EXERCISE REQUIREMENTS
Please write out the lines of the data exactly, beginning with the first and ending with the line containing "</linearGradient>"; leave the pictures behind.
────
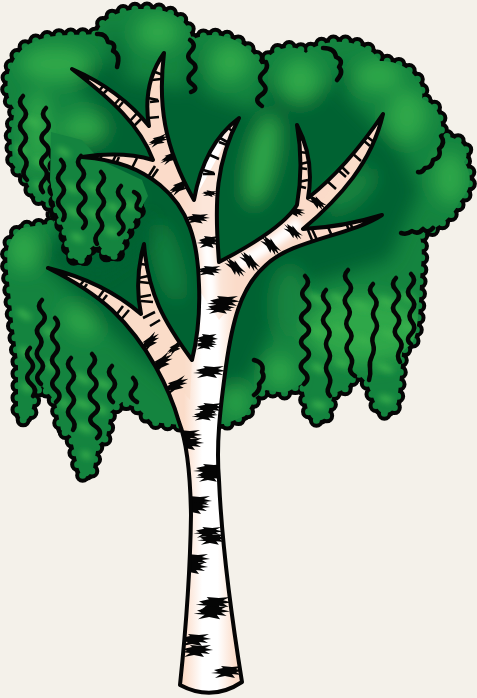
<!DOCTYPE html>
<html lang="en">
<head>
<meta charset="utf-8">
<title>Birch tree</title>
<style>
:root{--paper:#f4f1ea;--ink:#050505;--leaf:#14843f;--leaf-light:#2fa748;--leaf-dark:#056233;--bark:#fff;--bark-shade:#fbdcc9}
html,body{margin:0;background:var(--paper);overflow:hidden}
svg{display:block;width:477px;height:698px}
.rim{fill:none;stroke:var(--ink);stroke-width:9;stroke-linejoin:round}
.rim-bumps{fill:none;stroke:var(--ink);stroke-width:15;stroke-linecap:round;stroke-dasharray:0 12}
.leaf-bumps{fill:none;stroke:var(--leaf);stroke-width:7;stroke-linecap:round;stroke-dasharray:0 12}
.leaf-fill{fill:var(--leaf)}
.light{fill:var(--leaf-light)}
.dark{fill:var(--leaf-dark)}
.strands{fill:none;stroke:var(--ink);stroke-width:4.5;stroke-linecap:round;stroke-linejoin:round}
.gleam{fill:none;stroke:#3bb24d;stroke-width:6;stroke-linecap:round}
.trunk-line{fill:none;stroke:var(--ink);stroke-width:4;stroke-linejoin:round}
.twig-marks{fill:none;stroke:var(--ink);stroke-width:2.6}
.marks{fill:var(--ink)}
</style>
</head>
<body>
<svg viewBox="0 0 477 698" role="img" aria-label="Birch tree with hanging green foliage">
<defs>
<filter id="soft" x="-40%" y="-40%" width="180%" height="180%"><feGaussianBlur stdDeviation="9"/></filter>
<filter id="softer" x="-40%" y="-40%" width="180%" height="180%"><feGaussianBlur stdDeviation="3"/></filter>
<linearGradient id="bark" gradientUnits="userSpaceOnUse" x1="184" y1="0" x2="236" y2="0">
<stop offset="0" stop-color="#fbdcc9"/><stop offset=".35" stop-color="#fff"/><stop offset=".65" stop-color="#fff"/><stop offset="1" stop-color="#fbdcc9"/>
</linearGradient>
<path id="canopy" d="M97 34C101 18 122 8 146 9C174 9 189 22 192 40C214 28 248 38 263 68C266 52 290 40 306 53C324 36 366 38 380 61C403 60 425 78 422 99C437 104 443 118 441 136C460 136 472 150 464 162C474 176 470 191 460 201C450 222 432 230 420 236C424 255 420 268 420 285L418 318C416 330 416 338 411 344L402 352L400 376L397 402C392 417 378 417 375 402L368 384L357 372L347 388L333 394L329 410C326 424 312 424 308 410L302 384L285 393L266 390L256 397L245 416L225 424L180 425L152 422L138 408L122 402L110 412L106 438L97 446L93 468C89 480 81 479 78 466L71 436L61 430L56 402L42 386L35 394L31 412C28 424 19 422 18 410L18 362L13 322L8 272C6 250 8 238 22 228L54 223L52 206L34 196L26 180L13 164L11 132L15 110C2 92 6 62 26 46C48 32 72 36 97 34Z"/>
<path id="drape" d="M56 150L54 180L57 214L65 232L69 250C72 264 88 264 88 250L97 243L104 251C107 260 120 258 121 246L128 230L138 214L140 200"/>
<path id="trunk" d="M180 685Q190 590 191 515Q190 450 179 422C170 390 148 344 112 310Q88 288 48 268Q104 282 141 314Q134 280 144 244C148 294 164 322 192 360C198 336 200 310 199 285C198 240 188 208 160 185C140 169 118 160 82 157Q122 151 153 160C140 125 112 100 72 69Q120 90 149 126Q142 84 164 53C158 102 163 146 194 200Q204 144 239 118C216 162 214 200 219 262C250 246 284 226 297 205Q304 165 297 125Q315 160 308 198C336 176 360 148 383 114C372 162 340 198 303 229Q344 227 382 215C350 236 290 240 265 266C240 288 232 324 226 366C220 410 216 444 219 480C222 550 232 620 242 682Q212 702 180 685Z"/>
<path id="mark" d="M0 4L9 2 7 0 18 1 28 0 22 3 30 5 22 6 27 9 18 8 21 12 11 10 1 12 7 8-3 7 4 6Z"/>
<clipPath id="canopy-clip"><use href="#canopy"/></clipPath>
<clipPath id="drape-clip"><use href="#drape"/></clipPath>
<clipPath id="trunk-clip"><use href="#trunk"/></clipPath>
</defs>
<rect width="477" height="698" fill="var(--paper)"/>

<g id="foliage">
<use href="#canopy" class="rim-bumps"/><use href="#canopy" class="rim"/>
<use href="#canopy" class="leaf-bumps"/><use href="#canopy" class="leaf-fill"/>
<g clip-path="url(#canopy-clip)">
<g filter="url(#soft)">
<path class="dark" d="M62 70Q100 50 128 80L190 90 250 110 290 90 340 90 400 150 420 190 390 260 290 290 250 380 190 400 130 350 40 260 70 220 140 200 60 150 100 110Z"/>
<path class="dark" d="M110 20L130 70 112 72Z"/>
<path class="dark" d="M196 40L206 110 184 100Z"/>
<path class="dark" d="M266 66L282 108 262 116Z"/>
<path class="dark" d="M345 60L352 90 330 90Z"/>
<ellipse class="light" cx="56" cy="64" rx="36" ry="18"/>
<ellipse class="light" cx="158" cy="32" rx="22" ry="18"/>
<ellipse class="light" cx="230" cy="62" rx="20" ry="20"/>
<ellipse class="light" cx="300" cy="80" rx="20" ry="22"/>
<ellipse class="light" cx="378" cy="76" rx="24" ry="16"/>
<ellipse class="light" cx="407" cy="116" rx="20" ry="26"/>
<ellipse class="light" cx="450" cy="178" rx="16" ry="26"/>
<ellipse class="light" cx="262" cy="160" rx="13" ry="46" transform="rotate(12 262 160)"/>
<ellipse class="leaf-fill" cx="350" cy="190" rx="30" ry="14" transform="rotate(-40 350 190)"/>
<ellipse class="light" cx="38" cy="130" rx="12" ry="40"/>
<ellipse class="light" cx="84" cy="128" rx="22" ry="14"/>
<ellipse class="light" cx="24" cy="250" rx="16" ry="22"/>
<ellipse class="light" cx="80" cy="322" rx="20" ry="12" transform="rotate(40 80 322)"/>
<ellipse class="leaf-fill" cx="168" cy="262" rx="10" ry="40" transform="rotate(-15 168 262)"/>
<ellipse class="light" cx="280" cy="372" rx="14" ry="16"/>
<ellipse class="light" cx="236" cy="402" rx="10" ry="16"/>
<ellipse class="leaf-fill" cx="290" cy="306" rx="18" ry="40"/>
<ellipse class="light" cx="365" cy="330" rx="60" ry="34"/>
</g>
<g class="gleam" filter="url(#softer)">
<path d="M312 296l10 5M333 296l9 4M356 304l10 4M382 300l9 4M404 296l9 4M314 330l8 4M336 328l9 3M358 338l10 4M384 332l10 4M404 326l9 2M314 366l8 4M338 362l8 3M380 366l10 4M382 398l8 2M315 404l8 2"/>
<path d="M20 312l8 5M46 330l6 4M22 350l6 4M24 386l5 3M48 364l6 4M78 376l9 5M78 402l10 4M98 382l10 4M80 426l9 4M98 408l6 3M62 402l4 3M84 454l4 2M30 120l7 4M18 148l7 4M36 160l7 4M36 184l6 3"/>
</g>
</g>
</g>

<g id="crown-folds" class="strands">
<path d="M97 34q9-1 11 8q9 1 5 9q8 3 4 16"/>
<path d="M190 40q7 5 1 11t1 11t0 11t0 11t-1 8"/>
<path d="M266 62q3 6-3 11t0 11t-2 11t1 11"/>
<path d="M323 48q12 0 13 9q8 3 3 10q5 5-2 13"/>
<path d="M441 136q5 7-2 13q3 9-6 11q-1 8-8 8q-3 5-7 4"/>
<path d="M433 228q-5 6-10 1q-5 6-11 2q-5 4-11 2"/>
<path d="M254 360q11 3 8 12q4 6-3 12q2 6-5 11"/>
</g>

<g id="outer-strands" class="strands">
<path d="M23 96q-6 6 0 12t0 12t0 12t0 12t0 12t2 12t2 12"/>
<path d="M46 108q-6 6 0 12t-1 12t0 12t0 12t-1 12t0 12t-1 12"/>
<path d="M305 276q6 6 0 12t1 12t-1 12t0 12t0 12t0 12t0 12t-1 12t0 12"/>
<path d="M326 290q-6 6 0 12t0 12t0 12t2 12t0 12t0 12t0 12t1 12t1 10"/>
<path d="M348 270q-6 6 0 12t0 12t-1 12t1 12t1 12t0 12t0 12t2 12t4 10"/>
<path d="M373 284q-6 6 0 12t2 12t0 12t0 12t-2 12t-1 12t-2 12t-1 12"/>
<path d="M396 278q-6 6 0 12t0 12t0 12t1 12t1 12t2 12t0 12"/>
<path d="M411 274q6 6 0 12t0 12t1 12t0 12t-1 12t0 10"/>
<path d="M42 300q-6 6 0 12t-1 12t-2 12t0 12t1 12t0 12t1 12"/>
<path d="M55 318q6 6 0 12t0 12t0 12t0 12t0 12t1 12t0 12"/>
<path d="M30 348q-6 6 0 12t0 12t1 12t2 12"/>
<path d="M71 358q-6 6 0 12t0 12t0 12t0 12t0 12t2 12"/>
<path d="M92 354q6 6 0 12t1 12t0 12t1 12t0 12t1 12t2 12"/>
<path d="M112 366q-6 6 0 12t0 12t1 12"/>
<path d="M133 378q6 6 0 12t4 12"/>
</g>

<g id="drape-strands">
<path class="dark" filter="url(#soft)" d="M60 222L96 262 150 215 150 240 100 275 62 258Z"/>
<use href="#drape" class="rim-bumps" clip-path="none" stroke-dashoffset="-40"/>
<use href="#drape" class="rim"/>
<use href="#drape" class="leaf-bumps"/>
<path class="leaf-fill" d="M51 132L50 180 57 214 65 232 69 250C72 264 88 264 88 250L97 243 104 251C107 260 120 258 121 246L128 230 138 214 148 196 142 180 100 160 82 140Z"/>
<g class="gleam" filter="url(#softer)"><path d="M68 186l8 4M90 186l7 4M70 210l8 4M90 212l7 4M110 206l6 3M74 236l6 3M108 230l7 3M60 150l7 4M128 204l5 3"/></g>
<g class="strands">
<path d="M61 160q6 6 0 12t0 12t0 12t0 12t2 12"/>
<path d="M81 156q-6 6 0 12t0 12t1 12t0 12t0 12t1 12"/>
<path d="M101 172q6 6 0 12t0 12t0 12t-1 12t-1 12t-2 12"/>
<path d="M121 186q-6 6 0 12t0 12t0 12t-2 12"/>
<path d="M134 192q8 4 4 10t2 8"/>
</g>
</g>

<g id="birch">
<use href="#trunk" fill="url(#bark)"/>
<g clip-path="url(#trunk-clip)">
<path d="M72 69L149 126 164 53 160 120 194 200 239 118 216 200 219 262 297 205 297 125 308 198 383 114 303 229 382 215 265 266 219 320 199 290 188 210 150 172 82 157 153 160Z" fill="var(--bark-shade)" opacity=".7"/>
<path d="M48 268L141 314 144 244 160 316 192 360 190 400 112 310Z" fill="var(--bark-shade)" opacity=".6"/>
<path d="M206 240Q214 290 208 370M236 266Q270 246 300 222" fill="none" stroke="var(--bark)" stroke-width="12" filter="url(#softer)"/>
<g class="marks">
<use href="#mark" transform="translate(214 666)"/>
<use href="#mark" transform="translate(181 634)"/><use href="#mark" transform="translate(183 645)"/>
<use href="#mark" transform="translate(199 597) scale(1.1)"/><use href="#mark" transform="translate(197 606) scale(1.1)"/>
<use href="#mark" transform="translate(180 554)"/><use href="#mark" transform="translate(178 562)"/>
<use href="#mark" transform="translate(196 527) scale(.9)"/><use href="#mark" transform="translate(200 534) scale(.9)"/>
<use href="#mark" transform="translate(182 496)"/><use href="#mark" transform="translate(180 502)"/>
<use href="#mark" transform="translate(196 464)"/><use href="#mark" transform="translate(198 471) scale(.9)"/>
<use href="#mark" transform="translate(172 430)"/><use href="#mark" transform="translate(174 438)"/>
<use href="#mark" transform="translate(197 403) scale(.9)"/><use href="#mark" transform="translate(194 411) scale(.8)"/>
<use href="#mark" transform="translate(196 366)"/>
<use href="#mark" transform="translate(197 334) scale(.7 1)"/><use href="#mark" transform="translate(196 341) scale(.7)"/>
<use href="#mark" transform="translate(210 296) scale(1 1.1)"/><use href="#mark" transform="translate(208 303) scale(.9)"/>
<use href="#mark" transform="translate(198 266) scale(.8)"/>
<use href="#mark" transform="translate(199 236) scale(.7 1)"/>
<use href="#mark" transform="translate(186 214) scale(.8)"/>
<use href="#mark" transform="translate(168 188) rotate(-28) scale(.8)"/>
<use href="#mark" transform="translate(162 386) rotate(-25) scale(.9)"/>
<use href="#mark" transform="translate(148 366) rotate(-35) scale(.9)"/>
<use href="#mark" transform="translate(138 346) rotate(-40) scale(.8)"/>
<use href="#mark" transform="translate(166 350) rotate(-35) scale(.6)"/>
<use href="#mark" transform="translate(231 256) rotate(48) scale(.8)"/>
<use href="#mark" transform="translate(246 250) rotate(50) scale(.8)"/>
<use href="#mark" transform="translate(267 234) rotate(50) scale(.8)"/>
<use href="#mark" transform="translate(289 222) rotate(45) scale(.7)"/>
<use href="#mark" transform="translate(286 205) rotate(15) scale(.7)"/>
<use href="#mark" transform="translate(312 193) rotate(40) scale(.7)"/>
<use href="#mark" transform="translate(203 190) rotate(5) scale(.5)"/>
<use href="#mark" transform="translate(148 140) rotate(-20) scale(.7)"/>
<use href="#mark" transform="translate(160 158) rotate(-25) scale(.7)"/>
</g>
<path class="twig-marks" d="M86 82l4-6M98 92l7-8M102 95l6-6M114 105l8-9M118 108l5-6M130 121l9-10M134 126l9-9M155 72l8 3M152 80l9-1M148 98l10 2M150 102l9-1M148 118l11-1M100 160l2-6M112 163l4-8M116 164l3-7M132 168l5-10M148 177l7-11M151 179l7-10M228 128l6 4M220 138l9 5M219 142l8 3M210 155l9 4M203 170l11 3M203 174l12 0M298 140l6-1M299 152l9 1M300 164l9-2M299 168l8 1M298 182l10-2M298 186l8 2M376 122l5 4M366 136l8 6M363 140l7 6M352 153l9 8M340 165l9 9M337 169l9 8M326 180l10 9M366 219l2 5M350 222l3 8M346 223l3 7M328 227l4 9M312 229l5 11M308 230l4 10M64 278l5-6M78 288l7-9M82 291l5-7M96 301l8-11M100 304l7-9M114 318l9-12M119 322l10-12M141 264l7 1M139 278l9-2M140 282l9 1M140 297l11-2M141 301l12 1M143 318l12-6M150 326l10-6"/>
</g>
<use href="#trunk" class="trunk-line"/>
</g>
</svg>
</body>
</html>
────
SOLUTION
<!DOCTYPE html>
<html lang="en">
<head>
<meta charset="utf-8">
<title>Birch tree</title>
<style>
:root{--paper:#f4f1ea;--ink:#050505;--leaf:#14843f;--leaf-light:#2fa748;--leaf-dark:#056233;--bark:#fff;--bark-shade:#fbdcc9}
html,body{margin:0;background:var(--paper);overflow:hidden}
svg{display:block;width:477px;height:698px}
.rim{fill:none;stroke:var(--ink);stroke-width:9;stroke-linejoin:round}
.rim-bumps{fill:none;stroke:var(--ink);stroke-width:15;stroke-linecap:round;stroke-dasharray:0 12}
.leaf-bumps{fill:none;stroke:var(--leaf);stroke-width:7;stroke-linecap:round;stroke-dasharray:0 12}
.leaf-fill{fill:var(--leaf)}
.light{fill:var(--leaf-light)}
.dark{fill:var(--leaf-dark)}
.strands{fill:none;stroke:var(--ink);stroke-width:4.5;stroke-linecap:round;stroke-linejoin:round}
.gleam{fill:none;stroke:#3bb24d;stroke-width:6;stroke-linecap:round}
.trunk-line{fill:none;stroke:var(--ink);stroke-width:4;stroke-linejoin:round}
.twig-marks{fill:none;stroke:var(--ink);stroke-width:2.6}
.marks{fill:var(--ink)}
</style>
</head>
<body>
<svg viewBox="0 0 477 698" role="img" aria-label="Birch tree with hanging green foliage">
<defs>
<filter id="soft" x="-40%" y="-40%" width="180%" height="180%"><feGaussianBlur stdDeviation="9"/></filter>
<filter id="softer" x="-40%" y="-40%" width="180%" height="180%"><feGaussianBlur stdDeviation="3"/></filter>
<linearGradient id="bark" gradientUnits="userSpaceOnUse" x1="184" y1="0" x2="236" y2="0">
<stop offset="0" stop-color="#fbdcc9"/><stop offset=".35" stop-color="#fff"/><stop offset=".65" stop-color="#fff"/><stop offset="1" stop-color="#fbdcc9"/>
</linearGradient>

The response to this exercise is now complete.